>>>
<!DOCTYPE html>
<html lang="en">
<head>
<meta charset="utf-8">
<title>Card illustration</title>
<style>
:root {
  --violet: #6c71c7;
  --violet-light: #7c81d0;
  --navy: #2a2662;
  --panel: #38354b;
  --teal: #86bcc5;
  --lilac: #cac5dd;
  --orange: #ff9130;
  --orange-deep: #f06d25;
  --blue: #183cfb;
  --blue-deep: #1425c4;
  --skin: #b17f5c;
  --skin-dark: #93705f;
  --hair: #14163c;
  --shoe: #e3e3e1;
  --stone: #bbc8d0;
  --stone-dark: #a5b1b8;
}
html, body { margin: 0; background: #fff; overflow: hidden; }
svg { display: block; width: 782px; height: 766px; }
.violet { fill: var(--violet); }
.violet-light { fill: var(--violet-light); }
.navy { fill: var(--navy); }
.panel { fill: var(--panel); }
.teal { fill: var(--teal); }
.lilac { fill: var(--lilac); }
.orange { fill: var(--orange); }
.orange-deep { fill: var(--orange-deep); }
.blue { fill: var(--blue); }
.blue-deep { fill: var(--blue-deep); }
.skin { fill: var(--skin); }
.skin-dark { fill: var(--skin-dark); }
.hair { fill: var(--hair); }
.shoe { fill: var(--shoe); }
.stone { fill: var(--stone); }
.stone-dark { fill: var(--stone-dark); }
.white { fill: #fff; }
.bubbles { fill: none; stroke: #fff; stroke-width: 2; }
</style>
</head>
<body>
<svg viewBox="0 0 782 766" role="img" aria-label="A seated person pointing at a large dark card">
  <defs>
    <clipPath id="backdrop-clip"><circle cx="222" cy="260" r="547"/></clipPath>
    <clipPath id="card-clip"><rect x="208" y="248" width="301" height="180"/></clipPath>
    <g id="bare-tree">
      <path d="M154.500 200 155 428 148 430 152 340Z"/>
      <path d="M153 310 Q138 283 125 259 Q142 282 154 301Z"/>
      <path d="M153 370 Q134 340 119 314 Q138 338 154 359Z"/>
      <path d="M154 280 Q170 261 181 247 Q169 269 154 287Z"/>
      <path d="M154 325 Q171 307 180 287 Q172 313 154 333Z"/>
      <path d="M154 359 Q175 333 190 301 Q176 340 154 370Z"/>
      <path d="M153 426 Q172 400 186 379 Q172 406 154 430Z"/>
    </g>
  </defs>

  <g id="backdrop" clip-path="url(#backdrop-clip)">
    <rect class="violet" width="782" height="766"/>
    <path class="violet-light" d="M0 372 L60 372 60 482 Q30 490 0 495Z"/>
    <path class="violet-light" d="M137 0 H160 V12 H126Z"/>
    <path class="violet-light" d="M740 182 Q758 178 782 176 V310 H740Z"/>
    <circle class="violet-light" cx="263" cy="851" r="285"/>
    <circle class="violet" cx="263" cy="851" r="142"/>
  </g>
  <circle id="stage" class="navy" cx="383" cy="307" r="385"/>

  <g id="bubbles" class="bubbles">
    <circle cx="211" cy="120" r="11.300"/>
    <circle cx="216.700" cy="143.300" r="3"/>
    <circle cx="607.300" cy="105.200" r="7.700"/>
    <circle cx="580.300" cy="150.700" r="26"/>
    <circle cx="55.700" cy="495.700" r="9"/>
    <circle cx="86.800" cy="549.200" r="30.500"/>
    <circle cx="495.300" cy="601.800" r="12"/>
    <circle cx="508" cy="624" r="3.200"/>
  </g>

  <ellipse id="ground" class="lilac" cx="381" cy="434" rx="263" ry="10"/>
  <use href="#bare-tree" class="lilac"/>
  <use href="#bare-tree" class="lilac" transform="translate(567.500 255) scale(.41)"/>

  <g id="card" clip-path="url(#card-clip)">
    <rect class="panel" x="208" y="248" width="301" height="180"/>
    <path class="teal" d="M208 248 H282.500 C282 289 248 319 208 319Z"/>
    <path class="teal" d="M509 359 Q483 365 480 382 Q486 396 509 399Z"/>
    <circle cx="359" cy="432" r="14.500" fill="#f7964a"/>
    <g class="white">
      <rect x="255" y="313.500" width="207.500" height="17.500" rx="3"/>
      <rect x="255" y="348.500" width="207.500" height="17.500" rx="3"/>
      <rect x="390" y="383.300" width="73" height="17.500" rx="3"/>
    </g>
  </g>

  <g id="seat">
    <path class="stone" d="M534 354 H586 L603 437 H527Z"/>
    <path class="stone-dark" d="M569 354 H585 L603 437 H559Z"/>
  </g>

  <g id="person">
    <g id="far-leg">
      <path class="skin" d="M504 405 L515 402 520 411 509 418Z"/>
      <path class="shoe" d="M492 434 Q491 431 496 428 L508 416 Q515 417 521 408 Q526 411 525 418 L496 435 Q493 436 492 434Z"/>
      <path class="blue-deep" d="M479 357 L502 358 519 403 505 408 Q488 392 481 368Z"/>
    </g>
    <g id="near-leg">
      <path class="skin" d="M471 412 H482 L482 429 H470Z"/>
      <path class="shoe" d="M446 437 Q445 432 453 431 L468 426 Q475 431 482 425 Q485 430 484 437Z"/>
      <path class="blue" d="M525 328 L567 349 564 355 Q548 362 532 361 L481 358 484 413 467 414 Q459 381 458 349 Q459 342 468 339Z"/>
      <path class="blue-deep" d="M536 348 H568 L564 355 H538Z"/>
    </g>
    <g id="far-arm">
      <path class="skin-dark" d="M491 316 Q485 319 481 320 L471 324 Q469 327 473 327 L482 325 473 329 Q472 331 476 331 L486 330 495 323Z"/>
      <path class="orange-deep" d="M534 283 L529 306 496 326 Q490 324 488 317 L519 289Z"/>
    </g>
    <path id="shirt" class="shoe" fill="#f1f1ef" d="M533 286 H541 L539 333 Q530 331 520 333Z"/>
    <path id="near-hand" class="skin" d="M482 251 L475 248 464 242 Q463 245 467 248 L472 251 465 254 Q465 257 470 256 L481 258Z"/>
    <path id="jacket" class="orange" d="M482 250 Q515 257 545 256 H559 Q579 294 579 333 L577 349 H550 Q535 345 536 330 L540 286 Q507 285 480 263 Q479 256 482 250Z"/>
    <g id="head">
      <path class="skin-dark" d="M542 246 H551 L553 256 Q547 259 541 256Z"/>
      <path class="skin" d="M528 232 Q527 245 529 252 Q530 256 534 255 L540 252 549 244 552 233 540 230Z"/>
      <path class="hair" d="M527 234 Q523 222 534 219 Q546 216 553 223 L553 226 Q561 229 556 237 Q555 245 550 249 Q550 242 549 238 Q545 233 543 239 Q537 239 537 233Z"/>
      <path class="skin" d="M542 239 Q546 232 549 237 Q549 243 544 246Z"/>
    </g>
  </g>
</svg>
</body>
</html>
<<<
>>>
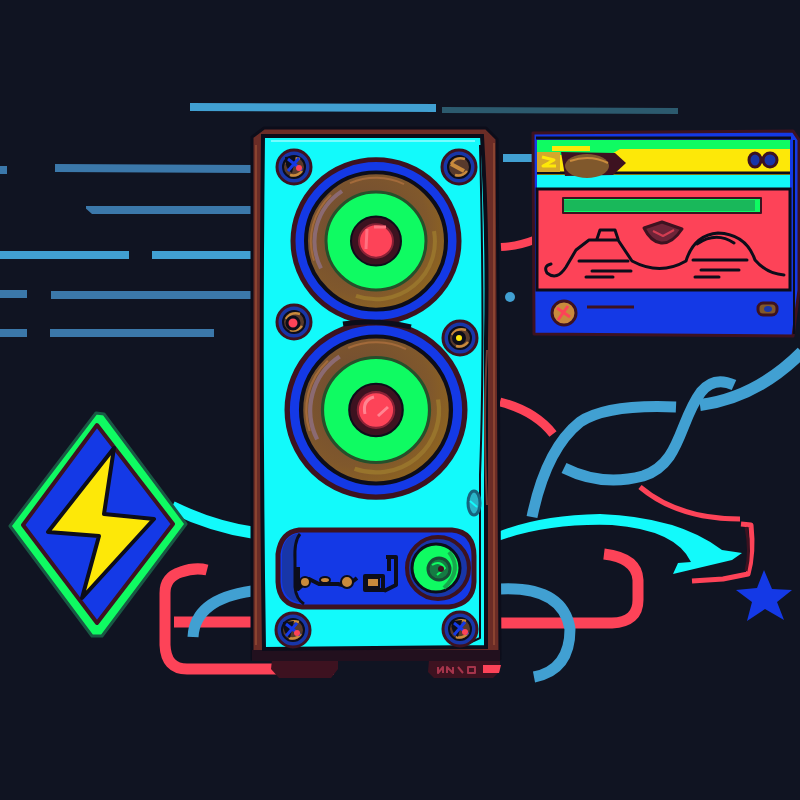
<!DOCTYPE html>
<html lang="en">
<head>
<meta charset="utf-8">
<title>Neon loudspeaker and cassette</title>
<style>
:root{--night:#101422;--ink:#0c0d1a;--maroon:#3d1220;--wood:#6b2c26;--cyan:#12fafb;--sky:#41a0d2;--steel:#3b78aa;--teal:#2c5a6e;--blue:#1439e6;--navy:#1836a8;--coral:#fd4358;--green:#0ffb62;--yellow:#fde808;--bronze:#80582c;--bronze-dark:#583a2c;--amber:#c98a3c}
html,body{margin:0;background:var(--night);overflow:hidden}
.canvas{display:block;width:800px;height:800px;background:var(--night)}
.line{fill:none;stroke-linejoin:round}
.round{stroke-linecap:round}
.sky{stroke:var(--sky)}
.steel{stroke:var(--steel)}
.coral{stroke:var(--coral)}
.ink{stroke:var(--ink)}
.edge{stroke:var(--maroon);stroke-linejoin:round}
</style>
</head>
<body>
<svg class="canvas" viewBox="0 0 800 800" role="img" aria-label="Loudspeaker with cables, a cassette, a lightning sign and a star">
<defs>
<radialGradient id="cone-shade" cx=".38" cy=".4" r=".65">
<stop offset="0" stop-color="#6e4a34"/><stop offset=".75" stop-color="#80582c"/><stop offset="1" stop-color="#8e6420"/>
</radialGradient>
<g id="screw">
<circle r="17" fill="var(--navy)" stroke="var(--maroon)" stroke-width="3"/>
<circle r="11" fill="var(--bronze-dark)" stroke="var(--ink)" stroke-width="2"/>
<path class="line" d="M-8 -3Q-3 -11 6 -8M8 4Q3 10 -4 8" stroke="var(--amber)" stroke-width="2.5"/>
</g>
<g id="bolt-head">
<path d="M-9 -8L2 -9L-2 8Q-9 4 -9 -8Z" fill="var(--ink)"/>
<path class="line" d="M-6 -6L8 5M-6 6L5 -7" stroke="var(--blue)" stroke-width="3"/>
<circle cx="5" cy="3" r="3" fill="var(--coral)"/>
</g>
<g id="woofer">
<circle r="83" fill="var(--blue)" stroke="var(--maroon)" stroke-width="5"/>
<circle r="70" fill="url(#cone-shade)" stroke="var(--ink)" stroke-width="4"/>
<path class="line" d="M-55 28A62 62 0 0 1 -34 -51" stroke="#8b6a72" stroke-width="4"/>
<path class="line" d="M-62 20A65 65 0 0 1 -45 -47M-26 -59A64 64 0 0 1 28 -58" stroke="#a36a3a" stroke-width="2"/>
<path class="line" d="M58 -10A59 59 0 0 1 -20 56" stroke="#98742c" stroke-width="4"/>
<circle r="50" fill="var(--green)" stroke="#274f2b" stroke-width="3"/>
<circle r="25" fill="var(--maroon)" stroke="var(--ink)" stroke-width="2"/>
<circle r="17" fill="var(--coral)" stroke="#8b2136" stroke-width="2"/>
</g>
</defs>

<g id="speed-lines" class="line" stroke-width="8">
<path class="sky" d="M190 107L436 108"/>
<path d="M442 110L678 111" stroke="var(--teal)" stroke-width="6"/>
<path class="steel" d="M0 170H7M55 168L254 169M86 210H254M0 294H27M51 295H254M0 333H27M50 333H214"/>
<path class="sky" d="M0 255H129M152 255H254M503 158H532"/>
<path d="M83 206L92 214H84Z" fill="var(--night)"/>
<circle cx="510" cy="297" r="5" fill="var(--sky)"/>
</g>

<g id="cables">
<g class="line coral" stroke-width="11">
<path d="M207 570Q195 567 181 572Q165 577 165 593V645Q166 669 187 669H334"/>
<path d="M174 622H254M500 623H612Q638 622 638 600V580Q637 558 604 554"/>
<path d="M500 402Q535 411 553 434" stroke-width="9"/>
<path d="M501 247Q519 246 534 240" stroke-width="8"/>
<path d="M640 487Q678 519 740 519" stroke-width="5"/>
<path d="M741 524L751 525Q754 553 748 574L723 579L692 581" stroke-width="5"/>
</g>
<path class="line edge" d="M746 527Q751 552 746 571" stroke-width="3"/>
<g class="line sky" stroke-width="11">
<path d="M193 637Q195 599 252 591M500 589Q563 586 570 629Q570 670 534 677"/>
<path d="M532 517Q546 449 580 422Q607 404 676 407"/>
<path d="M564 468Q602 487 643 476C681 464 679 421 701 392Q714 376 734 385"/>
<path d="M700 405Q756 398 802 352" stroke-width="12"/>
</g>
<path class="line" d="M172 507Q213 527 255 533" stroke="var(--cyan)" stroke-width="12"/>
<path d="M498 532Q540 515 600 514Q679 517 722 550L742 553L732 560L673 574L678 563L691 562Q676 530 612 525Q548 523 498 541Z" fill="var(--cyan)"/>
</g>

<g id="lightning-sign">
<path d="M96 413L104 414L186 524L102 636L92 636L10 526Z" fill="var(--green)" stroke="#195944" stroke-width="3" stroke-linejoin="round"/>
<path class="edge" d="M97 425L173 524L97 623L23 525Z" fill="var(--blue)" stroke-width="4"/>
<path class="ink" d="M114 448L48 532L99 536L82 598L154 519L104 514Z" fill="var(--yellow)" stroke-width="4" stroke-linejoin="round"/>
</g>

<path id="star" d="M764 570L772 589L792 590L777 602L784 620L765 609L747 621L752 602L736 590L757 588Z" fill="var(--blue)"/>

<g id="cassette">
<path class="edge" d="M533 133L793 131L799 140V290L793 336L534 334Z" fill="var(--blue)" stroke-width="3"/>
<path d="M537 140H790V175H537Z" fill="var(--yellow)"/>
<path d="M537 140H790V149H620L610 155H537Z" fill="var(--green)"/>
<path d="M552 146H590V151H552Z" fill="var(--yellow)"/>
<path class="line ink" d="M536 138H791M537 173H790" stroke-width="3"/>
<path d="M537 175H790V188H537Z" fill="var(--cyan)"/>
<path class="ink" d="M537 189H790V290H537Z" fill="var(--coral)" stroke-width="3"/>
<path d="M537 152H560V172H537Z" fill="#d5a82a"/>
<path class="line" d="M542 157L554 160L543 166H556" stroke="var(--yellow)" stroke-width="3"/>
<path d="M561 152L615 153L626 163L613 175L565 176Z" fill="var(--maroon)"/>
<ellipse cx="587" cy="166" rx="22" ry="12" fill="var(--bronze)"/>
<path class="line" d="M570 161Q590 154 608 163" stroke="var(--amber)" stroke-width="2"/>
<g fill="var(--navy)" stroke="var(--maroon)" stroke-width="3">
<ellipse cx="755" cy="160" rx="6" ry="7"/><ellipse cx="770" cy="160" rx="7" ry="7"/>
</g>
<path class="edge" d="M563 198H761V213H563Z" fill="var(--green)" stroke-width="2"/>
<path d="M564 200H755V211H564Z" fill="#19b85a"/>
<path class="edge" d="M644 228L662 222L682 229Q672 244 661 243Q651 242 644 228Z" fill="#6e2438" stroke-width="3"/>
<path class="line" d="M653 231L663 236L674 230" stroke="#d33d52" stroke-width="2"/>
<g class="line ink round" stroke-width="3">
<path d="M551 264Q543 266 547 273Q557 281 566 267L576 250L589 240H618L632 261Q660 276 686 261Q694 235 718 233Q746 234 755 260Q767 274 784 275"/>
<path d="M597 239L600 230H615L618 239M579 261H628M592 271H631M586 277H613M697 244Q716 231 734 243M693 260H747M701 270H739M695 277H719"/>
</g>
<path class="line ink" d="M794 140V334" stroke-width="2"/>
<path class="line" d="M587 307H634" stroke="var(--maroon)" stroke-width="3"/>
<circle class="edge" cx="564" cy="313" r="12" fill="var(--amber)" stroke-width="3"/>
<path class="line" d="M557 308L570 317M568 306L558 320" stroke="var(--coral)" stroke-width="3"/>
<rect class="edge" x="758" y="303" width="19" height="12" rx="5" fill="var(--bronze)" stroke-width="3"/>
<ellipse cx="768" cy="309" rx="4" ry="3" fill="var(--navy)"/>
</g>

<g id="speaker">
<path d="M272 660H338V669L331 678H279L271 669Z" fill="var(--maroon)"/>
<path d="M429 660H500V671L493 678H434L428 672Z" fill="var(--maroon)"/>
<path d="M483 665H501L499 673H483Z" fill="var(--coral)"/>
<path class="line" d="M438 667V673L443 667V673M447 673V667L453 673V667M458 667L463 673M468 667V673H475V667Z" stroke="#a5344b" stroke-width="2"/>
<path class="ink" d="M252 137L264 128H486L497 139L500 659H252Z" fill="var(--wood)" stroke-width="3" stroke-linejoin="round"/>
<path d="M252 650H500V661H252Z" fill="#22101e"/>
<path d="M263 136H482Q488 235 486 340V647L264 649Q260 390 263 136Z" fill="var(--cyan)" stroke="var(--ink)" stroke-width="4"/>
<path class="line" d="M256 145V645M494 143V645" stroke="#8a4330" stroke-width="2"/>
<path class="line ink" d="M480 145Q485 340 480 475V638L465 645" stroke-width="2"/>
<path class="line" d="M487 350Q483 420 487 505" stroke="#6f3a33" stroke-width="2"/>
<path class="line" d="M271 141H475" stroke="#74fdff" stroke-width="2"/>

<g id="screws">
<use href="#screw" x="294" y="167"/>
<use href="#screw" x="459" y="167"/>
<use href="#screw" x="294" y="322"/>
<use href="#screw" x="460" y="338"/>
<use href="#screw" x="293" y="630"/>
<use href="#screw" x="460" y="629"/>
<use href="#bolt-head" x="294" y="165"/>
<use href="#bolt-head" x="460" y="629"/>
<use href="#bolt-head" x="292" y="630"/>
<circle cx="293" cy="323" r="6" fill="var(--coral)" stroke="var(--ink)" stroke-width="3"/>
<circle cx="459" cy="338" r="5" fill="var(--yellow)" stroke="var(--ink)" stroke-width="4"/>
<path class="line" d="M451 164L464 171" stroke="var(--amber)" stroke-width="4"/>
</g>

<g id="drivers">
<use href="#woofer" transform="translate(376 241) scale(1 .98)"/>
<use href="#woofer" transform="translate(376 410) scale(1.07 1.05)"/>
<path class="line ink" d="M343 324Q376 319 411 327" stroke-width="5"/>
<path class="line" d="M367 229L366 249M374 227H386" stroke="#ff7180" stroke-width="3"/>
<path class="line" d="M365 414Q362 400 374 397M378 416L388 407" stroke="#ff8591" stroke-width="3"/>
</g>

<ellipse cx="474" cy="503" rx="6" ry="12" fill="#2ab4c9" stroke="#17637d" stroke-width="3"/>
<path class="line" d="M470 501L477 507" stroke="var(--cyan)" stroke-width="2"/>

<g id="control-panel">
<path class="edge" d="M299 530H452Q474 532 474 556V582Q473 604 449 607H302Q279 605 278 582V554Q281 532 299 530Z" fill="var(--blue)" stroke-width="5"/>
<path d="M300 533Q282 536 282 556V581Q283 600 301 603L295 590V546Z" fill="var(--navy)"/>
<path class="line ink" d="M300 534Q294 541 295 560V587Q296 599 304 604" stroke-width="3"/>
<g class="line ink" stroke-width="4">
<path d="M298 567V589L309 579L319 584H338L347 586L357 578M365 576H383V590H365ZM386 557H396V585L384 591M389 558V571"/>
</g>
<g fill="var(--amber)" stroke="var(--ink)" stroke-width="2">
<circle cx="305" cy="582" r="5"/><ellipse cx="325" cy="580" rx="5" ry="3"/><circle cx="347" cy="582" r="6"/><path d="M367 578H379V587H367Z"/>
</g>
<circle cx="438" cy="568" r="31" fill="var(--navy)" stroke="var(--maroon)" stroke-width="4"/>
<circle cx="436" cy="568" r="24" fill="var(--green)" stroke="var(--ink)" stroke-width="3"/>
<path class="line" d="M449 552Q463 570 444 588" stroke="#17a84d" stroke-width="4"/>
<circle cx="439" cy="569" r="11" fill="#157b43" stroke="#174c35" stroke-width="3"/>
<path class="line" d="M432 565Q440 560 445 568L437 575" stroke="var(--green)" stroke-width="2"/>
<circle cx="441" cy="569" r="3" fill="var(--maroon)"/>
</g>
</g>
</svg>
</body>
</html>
<<<
>>>
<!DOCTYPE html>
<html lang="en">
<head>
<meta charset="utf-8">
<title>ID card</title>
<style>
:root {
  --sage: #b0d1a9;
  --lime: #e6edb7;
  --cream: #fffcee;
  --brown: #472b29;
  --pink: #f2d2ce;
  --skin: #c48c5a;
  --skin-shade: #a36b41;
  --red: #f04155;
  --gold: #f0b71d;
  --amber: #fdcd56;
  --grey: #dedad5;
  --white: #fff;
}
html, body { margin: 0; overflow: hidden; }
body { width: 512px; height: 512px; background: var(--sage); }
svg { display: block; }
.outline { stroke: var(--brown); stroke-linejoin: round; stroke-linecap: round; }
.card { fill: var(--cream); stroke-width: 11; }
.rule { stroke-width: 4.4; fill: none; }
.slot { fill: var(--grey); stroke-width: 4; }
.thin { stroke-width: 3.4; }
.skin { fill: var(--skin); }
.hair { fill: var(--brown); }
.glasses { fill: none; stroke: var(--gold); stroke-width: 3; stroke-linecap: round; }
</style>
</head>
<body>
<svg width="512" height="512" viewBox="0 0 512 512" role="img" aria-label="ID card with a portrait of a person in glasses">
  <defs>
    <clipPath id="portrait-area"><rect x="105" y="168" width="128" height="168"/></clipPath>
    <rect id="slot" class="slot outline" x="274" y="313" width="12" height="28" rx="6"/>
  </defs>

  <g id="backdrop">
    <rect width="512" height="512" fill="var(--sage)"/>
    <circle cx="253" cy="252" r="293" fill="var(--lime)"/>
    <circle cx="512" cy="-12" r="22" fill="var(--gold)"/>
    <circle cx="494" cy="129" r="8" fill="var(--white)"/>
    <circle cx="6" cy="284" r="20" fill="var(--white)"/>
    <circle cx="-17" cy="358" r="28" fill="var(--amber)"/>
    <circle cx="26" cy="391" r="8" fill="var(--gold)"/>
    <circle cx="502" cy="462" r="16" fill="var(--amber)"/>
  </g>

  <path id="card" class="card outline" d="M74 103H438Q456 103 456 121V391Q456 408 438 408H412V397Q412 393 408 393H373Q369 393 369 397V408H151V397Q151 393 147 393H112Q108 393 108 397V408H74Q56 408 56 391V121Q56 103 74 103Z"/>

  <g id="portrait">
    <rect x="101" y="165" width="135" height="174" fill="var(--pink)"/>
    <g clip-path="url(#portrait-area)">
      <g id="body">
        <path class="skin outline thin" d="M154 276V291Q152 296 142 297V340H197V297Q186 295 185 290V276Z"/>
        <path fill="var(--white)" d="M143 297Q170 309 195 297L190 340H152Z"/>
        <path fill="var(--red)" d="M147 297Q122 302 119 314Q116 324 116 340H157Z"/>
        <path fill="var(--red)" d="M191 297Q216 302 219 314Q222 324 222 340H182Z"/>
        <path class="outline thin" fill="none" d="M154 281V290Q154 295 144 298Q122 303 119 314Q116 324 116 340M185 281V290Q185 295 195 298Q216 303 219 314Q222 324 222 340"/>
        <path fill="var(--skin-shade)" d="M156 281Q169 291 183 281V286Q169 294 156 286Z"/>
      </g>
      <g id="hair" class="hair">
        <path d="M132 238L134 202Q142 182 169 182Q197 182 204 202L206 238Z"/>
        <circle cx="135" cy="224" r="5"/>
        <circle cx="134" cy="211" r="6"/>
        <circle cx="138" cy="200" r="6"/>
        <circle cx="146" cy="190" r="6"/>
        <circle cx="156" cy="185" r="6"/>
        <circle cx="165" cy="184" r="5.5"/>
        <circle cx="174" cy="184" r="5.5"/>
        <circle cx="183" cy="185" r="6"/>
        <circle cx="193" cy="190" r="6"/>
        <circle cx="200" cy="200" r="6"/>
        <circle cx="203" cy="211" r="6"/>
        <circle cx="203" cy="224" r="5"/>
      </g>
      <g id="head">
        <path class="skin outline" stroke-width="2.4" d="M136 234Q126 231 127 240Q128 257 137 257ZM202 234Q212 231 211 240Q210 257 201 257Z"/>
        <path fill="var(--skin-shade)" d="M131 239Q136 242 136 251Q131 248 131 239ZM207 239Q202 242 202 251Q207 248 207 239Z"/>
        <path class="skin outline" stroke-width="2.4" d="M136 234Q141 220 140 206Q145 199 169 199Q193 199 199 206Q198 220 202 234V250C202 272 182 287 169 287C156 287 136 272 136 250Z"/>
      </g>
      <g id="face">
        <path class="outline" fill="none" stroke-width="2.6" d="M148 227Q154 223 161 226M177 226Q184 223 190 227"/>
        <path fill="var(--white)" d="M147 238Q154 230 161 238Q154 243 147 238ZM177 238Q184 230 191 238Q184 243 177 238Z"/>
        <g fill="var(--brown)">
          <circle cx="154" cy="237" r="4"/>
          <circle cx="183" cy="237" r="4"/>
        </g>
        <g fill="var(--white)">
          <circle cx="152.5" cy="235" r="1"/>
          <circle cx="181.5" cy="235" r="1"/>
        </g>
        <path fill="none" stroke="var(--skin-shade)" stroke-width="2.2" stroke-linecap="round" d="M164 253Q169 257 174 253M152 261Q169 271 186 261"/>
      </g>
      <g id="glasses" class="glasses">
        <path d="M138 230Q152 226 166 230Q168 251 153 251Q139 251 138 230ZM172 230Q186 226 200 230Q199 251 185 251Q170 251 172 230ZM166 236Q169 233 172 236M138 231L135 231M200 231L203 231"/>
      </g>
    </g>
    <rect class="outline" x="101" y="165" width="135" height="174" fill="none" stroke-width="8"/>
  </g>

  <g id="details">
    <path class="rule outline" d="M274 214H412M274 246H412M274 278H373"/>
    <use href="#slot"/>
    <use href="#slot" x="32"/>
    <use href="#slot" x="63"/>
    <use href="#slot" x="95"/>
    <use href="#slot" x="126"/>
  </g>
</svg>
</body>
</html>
<<<
PROBLEM =
Above is a listing; print exactly its lines from the one with "--grey: #dedad5;" through the one with "297Q170 309 195", and no other lines.

SOLUTION BELOW =
  --grey: #dedad5;
  --white: #fff;
}
html, body { margin: 0; overflow: hidden; }
body { width: 512px; height: 512px; background: var(--sage); }
svg { display: block; }
.outline { stroke: var(--brown); stroke-linejoin: round; stroke-linecap: round; }
.card { fill: var(--cream); stroke-width: 11; }
.rule { stroke-width: 4.4; fill: none; }
.slot { fill: var(--grey); stroke-width: 4; }
.thin { stroke-width: 3.4; }
.skin { fill: var(--skin); }
.hair { fill: var(--brown); }
.glasses { fill: none; stroke: var(--gold); stroke-width: 3; stroke-linecap: round; }
</style>
</head>
<body>
<svg width="512" height="512" viewBox="0 0 512 512" role="img" aria-label="ID card with a portrait of a person in glasses">
  <defs>
    <clipPath id="portrait-area"><rect x="105" y="168" width="128" height="168"/></clipPath>
    <rect id="slot" class="slot outline" x="274" y="313" width="12" height="28" rx="6"/>
  </defs>

  <g id="backdrop">
    <rect width="512" height="512" fill="var(--sage)"/>
    <circle cx="253" cy="252" r="293" fill="var(--lime)"/>
    <circle cx="512" cy="-12" r="22" fill="var(--gold)"/>
    <circle cx="494" cy="129" r="8" fill="var(--white)"/>
    <circle cx="6" cy="284" r="20" fill="var(--white)"/>
    <circle cx="-17" cy="358" r="28" fill="var(--amber)"/>
    <circle cx="26" cy="391" r="8" fill="var(--gold)"/>
    <circle cx="502" cy="462" r="16" fill="var(--amber)"/>
  </g>

  <path id="card" class="card outline" d="M74 103H438Q456 103 456 121V391Q456 408 438 408H412V397Q412 393 408 393H373Q369 393 369 397V408H151V397Q151 393 147 393H112Q108 393 108 397V408H74Q56 408 56 391V121Q56 103 74 103Z"/>

  <g id="portrait">
    <rect x="101" y="165" width="135" height="174" fill="var(--pink)"/>
    <g clip-path="url(#portrait-area)">
      <g id="body">
        <path class="skin outline thin" d="M154 276V291Q152 296 142 297V340H197V297Q186 295 185 290V276Z"/>
        <path fill="var(--white)" d="M143 297Q170 309 195 297L190 340H152Z"/>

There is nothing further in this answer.